LIVE: Chris McLeod – Healing the Wounds of Wealth

Chris McLeod was five years old when she first saw a $100 bill. She was at her friend’s house and all she could do was to imagine how much candy she could buy with all that money!

There was a lot of tension around money in Chris’ house, but the opposite was true in her friend Amy’s house.

Her grandfather filed for bankruptcy when the family business failed, and her grandmother got a job outside of the house for the first time at the age of 50. Her grandfather passed away a year later.

Money beliefs get passed down from the parents to their children, no matter the class. Growing up during the Great Depression, the sense of scarcity was weaved throughout their life.

Chris’ parents were the first in the family to go to college. Their higher paying jobs allowed for Chris to grow up in a much more financially comfortable environment. When Chris went off to college, she was no longer of the wealthiest group and was surrounded by students who came from wealthier families from all over the world. She graduated with a law degree and had no issues getting a job, unlike her wealthier friends. She used to work summer jobs and knew how to deal with workplace-related issues. Her friends, who have never worked a day in their lives, found it difficult to find jobs.

“The wounds of wealth are the ways that money or the pursuit of money negatively impacts our sense of self, the choices we make, and how we see the world.”


There are disadvantages of growing up in extreme wealth.

Those who grow up in poverty are likely to face great barriers to personal success. The children of the wealthy families suffer in very similar ways. They may never get the opportunity to find meaningful work, the inability to delay gratification, accept unhappiness, and more. This leads to low-level depression, difficulty finding and keeping meaningful employment, forming and keeping intimate relationships, and more.


There are people who feel complete, like they’re a part of the community, no matter their level of wealth. They are donors.

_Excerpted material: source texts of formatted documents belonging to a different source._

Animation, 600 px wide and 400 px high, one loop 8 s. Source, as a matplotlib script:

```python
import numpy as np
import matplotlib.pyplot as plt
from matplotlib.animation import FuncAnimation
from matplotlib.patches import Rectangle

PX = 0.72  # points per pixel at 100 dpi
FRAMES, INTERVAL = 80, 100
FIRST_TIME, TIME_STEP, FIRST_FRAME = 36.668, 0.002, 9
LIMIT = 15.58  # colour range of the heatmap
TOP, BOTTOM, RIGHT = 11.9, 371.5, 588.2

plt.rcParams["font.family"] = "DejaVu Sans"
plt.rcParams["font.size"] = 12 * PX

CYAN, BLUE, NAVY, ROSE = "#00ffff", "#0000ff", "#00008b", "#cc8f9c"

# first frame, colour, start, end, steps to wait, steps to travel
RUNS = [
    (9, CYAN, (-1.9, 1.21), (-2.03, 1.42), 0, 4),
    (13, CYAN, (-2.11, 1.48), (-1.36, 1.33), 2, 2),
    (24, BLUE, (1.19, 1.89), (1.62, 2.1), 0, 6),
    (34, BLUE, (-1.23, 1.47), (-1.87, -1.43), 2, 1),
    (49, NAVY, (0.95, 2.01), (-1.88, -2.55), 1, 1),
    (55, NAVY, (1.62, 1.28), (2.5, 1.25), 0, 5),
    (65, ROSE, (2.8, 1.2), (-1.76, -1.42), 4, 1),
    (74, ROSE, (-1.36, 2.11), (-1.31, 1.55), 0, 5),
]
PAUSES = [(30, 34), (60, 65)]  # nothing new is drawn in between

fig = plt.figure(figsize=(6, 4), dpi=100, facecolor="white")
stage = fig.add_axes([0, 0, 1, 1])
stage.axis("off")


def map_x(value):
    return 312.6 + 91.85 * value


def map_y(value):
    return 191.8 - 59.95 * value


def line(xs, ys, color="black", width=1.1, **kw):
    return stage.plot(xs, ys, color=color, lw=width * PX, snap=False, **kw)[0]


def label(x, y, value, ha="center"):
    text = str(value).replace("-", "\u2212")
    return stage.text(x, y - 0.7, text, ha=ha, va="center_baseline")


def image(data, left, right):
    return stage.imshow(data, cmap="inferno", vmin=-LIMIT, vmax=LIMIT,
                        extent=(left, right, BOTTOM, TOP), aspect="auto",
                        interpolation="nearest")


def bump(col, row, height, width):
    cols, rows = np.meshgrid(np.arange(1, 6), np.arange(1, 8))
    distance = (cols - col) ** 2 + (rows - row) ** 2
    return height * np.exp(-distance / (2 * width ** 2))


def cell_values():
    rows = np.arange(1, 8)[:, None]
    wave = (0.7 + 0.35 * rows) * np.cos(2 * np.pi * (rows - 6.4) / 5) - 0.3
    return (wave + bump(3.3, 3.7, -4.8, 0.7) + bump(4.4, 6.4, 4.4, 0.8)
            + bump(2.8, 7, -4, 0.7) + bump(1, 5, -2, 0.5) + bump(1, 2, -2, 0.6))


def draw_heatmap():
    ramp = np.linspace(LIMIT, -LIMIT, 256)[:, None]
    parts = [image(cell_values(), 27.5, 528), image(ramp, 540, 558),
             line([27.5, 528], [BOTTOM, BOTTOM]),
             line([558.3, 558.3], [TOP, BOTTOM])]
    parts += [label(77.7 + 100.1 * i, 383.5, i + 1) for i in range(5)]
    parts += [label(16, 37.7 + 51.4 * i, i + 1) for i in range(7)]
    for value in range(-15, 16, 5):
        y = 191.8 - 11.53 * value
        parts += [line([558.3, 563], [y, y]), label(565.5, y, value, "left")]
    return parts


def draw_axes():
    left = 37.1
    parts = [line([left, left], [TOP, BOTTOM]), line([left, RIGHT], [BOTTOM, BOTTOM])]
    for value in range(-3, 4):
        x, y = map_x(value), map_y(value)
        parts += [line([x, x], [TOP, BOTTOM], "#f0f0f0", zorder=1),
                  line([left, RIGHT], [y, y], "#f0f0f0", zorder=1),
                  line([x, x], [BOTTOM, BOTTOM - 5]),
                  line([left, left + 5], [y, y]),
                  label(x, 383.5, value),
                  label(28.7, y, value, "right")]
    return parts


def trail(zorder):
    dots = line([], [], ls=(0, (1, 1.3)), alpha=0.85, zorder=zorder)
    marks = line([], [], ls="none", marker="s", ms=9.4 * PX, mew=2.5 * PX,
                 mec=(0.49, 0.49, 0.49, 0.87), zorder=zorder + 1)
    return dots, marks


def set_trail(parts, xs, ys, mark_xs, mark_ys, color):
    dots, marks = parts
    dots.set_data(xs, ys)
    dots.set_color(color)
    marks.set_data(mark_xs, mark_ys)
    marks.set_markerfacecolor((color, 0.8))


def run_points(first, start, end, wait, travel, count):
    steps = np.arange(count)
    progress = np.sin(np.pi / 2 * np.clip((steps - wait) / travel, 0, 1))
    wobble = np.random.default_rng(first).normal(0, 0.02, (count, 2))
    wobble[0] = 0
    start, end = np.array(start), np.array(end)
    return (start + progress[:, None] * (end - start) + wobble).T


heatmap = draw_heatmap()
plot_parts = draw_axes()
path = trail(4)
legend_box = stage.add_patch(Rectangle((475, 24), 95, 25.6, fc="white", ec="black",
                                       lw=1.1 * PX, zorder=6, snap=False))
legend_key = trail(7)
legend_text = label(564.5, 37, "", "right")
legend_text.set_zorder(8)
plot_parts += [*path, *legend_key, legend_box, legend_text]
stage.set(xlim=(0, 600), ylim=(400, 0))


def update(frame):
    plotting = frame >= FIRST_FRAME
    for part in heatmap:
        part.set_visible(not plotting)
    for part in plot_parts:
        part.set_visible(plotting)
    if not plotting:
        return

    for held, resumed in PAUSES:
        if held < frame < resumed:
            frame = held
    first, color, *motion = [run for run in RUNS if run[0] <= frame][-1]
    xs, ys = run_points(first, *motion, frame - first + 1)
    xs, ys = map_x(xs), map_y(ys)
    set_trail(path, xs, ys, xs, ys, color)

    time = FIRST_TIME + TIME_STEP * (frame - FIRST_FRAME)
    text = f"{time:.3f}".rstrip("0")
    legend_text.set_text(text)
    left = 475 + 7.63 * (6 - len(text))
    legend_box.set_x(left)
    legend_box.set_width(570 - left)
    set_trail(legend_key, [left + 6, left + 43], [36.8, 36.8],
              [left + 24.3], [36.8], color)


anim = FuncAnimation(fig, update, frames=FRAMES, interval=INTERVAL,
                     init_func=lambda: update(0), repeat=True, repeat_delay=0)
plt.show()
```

Chris shopped freely, drank wine, but felt restless. She wasn’t motivated by money. So she quit her job and spent a year teaching horse riding. She then got a job waiting tables and looked for a job that she felt passionate about. She said, “That’s one way to tell your parents you don’t care about money when you’re waiting tables with a law degree.”

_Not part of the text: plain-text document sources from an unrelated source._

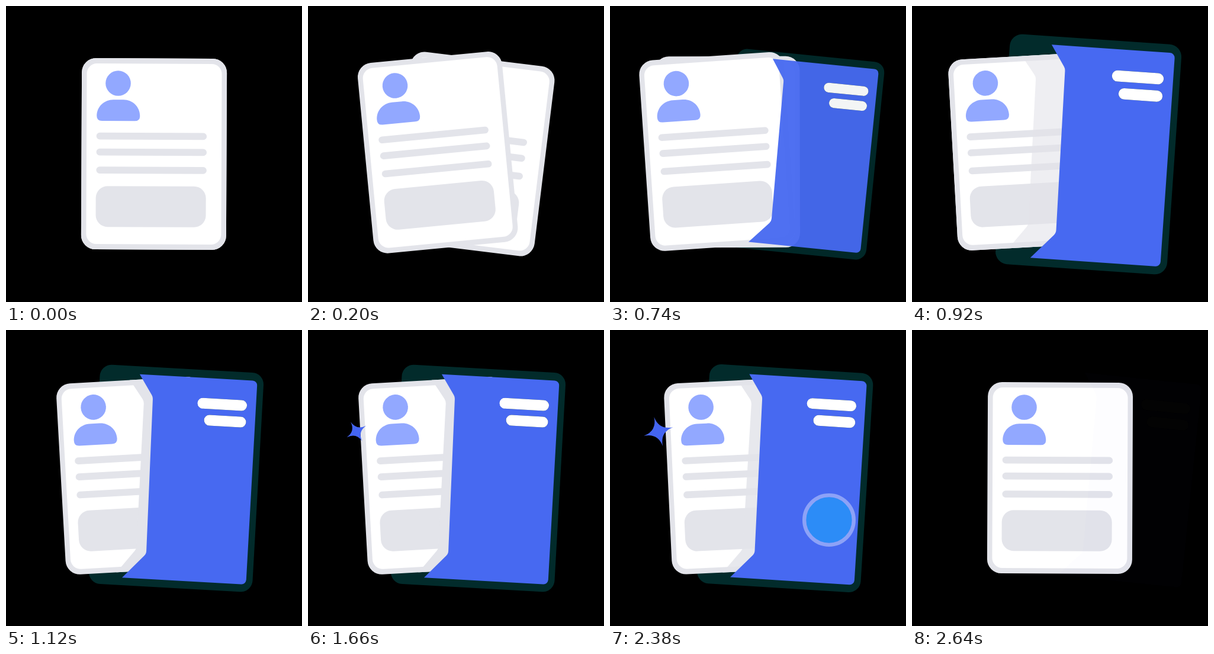
An HTML page with a canvas for the animation above (3000 ms loop, 500 px wide and 500 px high).

```html
<!DOCTYPE html>
<html lang="en">
<head>
<meta charset="utf-8">
<title>Documents into folder</title>
<style>
  html, body { margin: 0; width: 100%; height: 100%; overflow: hidden; background: #000; }
  canvas { display: block; width: 500px; height: 500px; }
</style>
</head>
<body>
<canvas id="stage" width="500" height="500"></canvas>
<script>
const ctx = document.getElementById('stage').getContext('2d');
const LOOP = 3000;
const GREY = '#e3e4ea', WHITE = '#fff', AVATAR = '#92a8ff';
const BLUE = '#4769f1', DARK = '#022b2b', CYAN = '#00c6ff', STAR = '#4465f2';

// Card poses: x, y, angle
const HOME = [250, 250, .25];
const FAN_LEFT = [201.5, 245.8, -8.8];
const FAN_RIGHT = [294, 250, 10.9];
const TUCKED = [215.2, 246, -3.2];

const mix = (a, b, k) => a + (b - a) * k;
const progress = (t, from, to) => Math.min(1, Math.max(0, (t - from) / (to - from)));
const smooth = (t, from, to) => {
  const u = progress(t, from, to);
  return u * u * (3 - 2 * u);
};
const bump = (t, from, to) => Math.sin(Math.PI * progress(t, from, to)) ** 2;
// Grows past 1 and settles
const pop = (t, from, to) => {
  const w = 1 - progress(t, from, to);
  return 1 - 2.7 * w ** 3 + 1.7 * w ** 2;
};
const mixPose = (a, b, move, turn = move) => a.map((v, i) => mix(v, b[i], i < 2 ? move : turn));

const leaving = t => smooth(t, 2300, 2640);

function frontPose(t) {
  const fanned = mixPose(HOME, FAN_LEFT, smooth(t, 0, 340));
  const tucked = mixPose(fanned, TUCKED, smooth(t, 500, 1120), smooth(t, 500, 810));
  tucked[0] -= 28.5 * bump(t, 500, 1120);
  return mixPose(tucked, HOME, leaving(t));
}

function backPose(t) {
  const fanned = mixPose(HOME, FAN_RIGHT, smooth(t, 0, 340));
  return mixPose(fanned, frontPose(t), smooth(t, 500, 820), smooth(t, 500, 860));
}

function folderState(t) {
  const away = 1 - smooth(t, 500, 1080), out = leaving(t);
  return {
    x: 287.5 + 57.5 * (away + out),
    angle: 3.2 + 4.1 * away + 2.7 * out,
    scale: mix(.5, 1, pop(t, 617, 1120)),
    alpha: smooth(t, 617, 760) * mix(1, .01, smooth(t, 2390, 2640))
  };
}

function at(x, y, angle, scale, draw) {
  ctx.save();
  ctx.translate(x, y);
  ctx.rotate(angle * Math.PI / 180);
  ctx.scale(scale, scale);
  draw();
  ctx.restore();
}

function box(x, y, w, h, r, color) {
  ctx.beginPath();
  ctx.roundRect(x, y, w, h, r);
  ctx.fillStyle = color;
  ctx.fill();
}

function disc(x, y, r, color) {
  ctx.beginPath();
  ctx.arc(x, y, r, 0, 2 * Math.PI);
  ctx.fillStyle = color;
  ctx.fill();
}

// Points are [x, y, corner radius]
function polygon(points) {
  const path = new Path2D(), first = points[0], last = points[points.length - 1];
  path.moveTo((last[0] + first[0]) / 2, (last[1] + first[1]) / 2);
  points.forEach(([x, y, r = 0], i) => {
    const next = points[(i + 1) % points.length];
    path.arcTo(x, y, next[0], next[1], r);
  });
  path.closePath();
  return path;
}

const foldShade = polygon([[2, -163], [8.4, -152.8], [24.8, -124.8, 14], [-2.1, 124, 12],
  [-30.9, 154.5], [-40, 164], [130, 164], [130, -163]]);
const labels = new Path2D();
labels.roundRect(29, -138, 83.5, 18, 9);
labels.roundRect(41.5, -110, 71, 18, 9);
const flap = polygon([[-71.3, -172], [-47, -135, 12], [-43.4, 130, 12], [-82, 172.5],
  [127.7, 172.5, 8], [127.7, -172, 8]]);
flap.addPath(labels);

function drawAvatar() {
  disc(-61, -119.2, 21.3, AVATAR);
  ctx.beginPath();
  ctx.moveTo(-97, -64);
  ctx.bezierCurveTo(-97, -80, -84, -91.5, -69, -91.5);
  ctx.lineTo(-52, -91.5);
  ctx.bezierCurveTo(-37, -91.5, -24, -80, -24, -64);
  ctx.quadraticCurveTo(-24, -55.5, -33, -55.5);
  ctx.lineTo(-88, -55.5);
  ctx.quadraticCurveTo(-97, -55.5, -97, -64);
  ctx.fill();
}

function drawCard([x, y, angle], shade = 0) {
  at(x, y, angle, 1, () => {
    box(-122.5, -161.5, 245, 323, 24, GREY);
    box(-114, -152.5, 228, 305, 17, WHITE);
    drawAvatar();
    for (const line of [-30, -3, 27.5]) box(-97.5, line - 5.8, 186.5, 11.6, 5.8, GREY);
    box(-98, 54.5, 186, 69, 20, GREY);

    ctx.beginPath();
    ctx.roundRect(-122.5, -161.5, 245, 323, 24);
    ctx.clip();
    ctx.globalAlpha = shade;
    ctx.fillStyle = GREY;
    ctx.fill(foldShade);
  });
}

function drawFolder({ x, angle, scale, alpha }, part) {
  at(x, 250.5, angle, scale, () => {
    ctx.globalAlpha = alpha;
    part();
  });
}

function folderBack() {
  box(-138.5, -185.5, 277, 371, 20, DARK);
}

// The labels are cut out of the flap so that both fade as one sheet
function folderFlap() {
  ctx.fillStyle = BLUE;
  ctx.fill(flap, 'evenodd');
  ctx.fillStyle = WHITE;
  ctx.fill(labels);
}

function drawStar(t) {
  if (t < 1620) return;
  const size = mix(.2, 1, pop(t, 1620, 2140)) * (1 - smooth(t, 2200, 2640));
  at(81.8, 171.5, 15 + 86 * (size - 1), size, () => {
    const tip = 40.5, waist = 3;
    ctx.fillStyle = STAR;
    ctx.beginPath();
    ctx.moveTo(0, -tip);
    ctx.quadraticCurveTo(waist, -waist, tip, 0);
    ctx.quadraticCurveTo(waist, waist, 0, tip);
    ctx.quadraticCurveTo(-waist, waist, -tip, 0);
    ctx.quadraticCurveTo(-waist, -waist, 0, -tip);
    ctx.fill();
  });
}

function drawBadge(t) {
  const size = mix(.3, 1, pop(t, 1790, 2140)) * (1 - smooth(t, 2160, 2620));
  const alpha = smooth(t, 1790, 1860) * (1 - smooth(t, 2160, 2540));
  const check = .55 * smooth(t, 1800, 1900) * (1 - smooth(t, 2160, 2360));
  at(370, 321, 0, size, () => {
    ctx.globalAlpha = alpha;
    disc(0, 0, 73.2, CYAN);
    ctx.beginPath();
    ctx.arc(0, 0, 79, 0, 2 * Math.PI);
    ctx.lineWidth = 12;
    ctx.strokeStyle = WHITE;
    ctx.stroke();

    ctx.globalAlpha = alpha * check;
    ctx.beginPath();
    ctx.moveTo(-43, -1.5);
    ctx.lineTo(-10.5, 30.5);
    ctx.lineTo(40.5, -24.5);
    ctx.lineWidth = 19;
    ctx.lineCap = ctx.lineJoin = 'round';
    ctx.stroke();
  });
}

function render(t) {
  const folder = folderState(t);
  ctx.fillStyle = '#000';
  ctx.fillRect(0, 0, 500, 500);
  drawFolder(folder, folderBack);
  if (t < 1000) drawCard(backPose(t));
  drawCard(frontPose(t), smooth(t, 760, 1040) * (1 - leaving(t)));
  drawFolder(folder, folderFlap);
  drawStar(t);
  drawBadge(t);
}

const start = performance.now();
function tick() {
  render((performance.now() - start) % LOOP);
  requestAnimationFrame(tick);
}
tick();
</script>
</body>
</html>
```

She stepped off the fast track and got a job in non-profits.


You have to make your own choices. Live within your means and do meaningful work. And be okay with having your own definition of what money means to you.


“Giving is a way of healing the wounds of wealth.”

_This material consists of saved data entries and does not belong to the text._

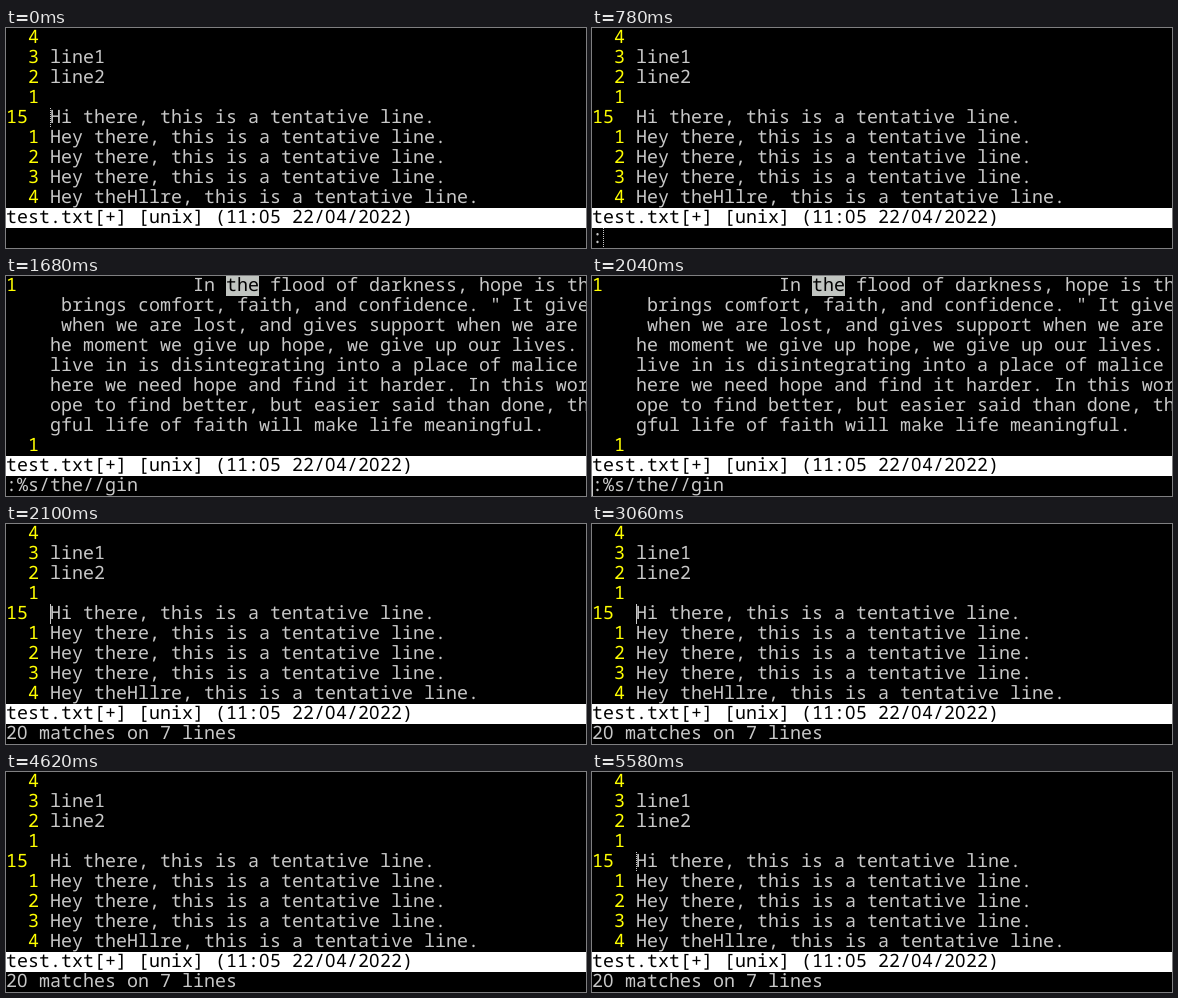
Animation, 580 px wide and 220 px high, one loop 5.64 s. Source, as an HTML page:

```html
<!DOCTYPE html>
<html lang="en">
<head>
<meta charset="utf-8">
<title>Counting matches in the editor</title>
<style>
  html, body { margin: 0; width: 100%; height: 100%; overflow: hidden; background: #000; }
  svg { display: block; width: 580px; height: 220px; }
  text {
    font: 500 18.333px "Noto Sans Mono", "DejaVu Sans Mono", monospace;
    font-variant-ligatures: none;
    text-rendering: geometricPrecision;
    white-space: pre;
  }
  /* plain zero, padded to the width of one cell */
  .zero { font-family: "Noto Sans", sans-serif; font-weight: 400; letter-spacing: .028em; }
</style>
</head>
<body>
<svg viewBox="0 0 580 220">
  <rect width="580" height="220" fill="#000"/>
  <g id="lines"></g>
  <g id="prose"></g>
  <g id="status"></g>
  <g id="command"></g>
  <path id="cursor" stroke="#c8c8c8"/>
</svg>
<script>
const CELL = 11, ROW = 20, LOOP = 5640;
const GRAY = "#c8c8c8", YELLOW = "#ffff00", HIGHLIGHT = "#c0c4c0";
const $ = id => document.getElementById(id);

const put = (col, row, str, fill = GRAY) =>
  `<text x="${col * CELL}" y="${row * ROW + 15}" fill="${fill}">` +
  str.replace(/0/g, '<tspan class="zero">0</tspan>') + "</text>";
const bar = (col, row, cells, fill) =>
  `<rect x="${col * CELL}" y="${row * ROW}" width="${cells * CELL}" height="${ROW}" fill="${fill}"/>`;

const hey = "Hey there, this is a tentative line.";
const buffer = ["", "line1", "line2", "", "Hi there, this is a tentative line.",
  hey, hey, hey, "Hey theHllre, this is a tentative line."];
$("lines").innerHTML = buffer.map((str, row) => {
  const distance = Math.abs(row - 4);
  const number = distance ? put(2, row, String(distance), YELLOW) : put(0, row, "15", YELLOW);
  return number + put(4, row, str);
}).join("");

const paragraph = [
  [5, 'brings comfort, faith, and confidence. " It gives'],
  [5, "when we are lost, and gives support when we are"],
  [4, "he moment we give up hope, we give up our lives."],
  [4, "live in is disintegrating into a place of malice"],
  [4, "here we need hope and find it harder. In this wor"],
  [4, "ope to find better, but easier said than done, th"],
  [4, "gful life of faith will make life meaningful."]
];
$("prose").innerHTML =
  put(0, 0, "1", YELLOW) + put(17, 0, "In") +
  bar(20, 0, 3, HIGHLIGHT) + put(20, 0, "the", "#000") +
  put(24, 0, "flood of darkness, hope is the") +
  paragraph.map(([col, str], i) => put(col, i + 1, str)).join("") +
  put(2, 8, "1", YELLOW);

$("status").innerHTML = bar(0, 9, 53, "#fff") +
  put(0, 9, "test.txt[+] [unix] (11:05 22/04/2022)", "#000");

// start time, visible screen, command row
const scenes = [
  [0, "lines", ""],
  [780, "lines", ":"],
  [1200, "prose", ":%s/the//gin"],
  [2100, "lines", "20 matches on 7 lines"]
];

// start time, column, row, dash pattern; no column means hidden
const blinks = [
  [0, 4, 4, "1"], [240, 4, 4, "none"], [780, 1, 10, "1"],
  [1200, 12, 10, "none"], [1680], [2040, 0, 10, "none"],
  [2100, 4, 4, "none"], [2580], [3060, 4, 4, "none"], [3600],
  [4080, 4, 4, "none"], [4620], [5100, 4, 4, "none"], [5580, 4, 4, "1"]
];

const current = (steps, t) => steps.filter(step => step[0] <= t).pop();
const show = (id, on) => $(id).setAttribute("visibility", on ? "visible" : "hidden");
let shownCommand = null;

function render(t) {
  const [, screen, command] = current(scenes, t);
  show("lines", screen === "lines");
  show("prose", screen === "prose");
  if (command !== shownCommand) {
    $("command").innerHTML = put(0, 10, command);
    shownCommand = command;
  }

  const [, col, row, dash] = current(blinks, t);
  const visible = col !== undefined;
  show("cursor", visible);
  if (visible) {
    $("cursor").setAttribute("d", `M${col * CELL + .5} ${row * ROW}v${ROW}`);
    $("cursor").setAttribute("stroke-dasharray", dash);
  }
}

const start = performance.now();
function tick() {
  render((performance.now() - start) % LOOP);
  requestAnimationFrame(tick);
}
tick();
</script>
</body>
</html>
```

After getting married to a fellow lawyer, divorcing him years later, and finding herself on her own again, Chris found herself working for organizations that support women. “I felt a great deal of passion and purpose in my life, and I felt rich.”


“The two most important days in your life are the day you are born and the day you find out why.”
—Mark Twain



“If we can collectively focus our giving … we can heal the world.”

Give your wealth.



Blog post written by Kseniya Martin.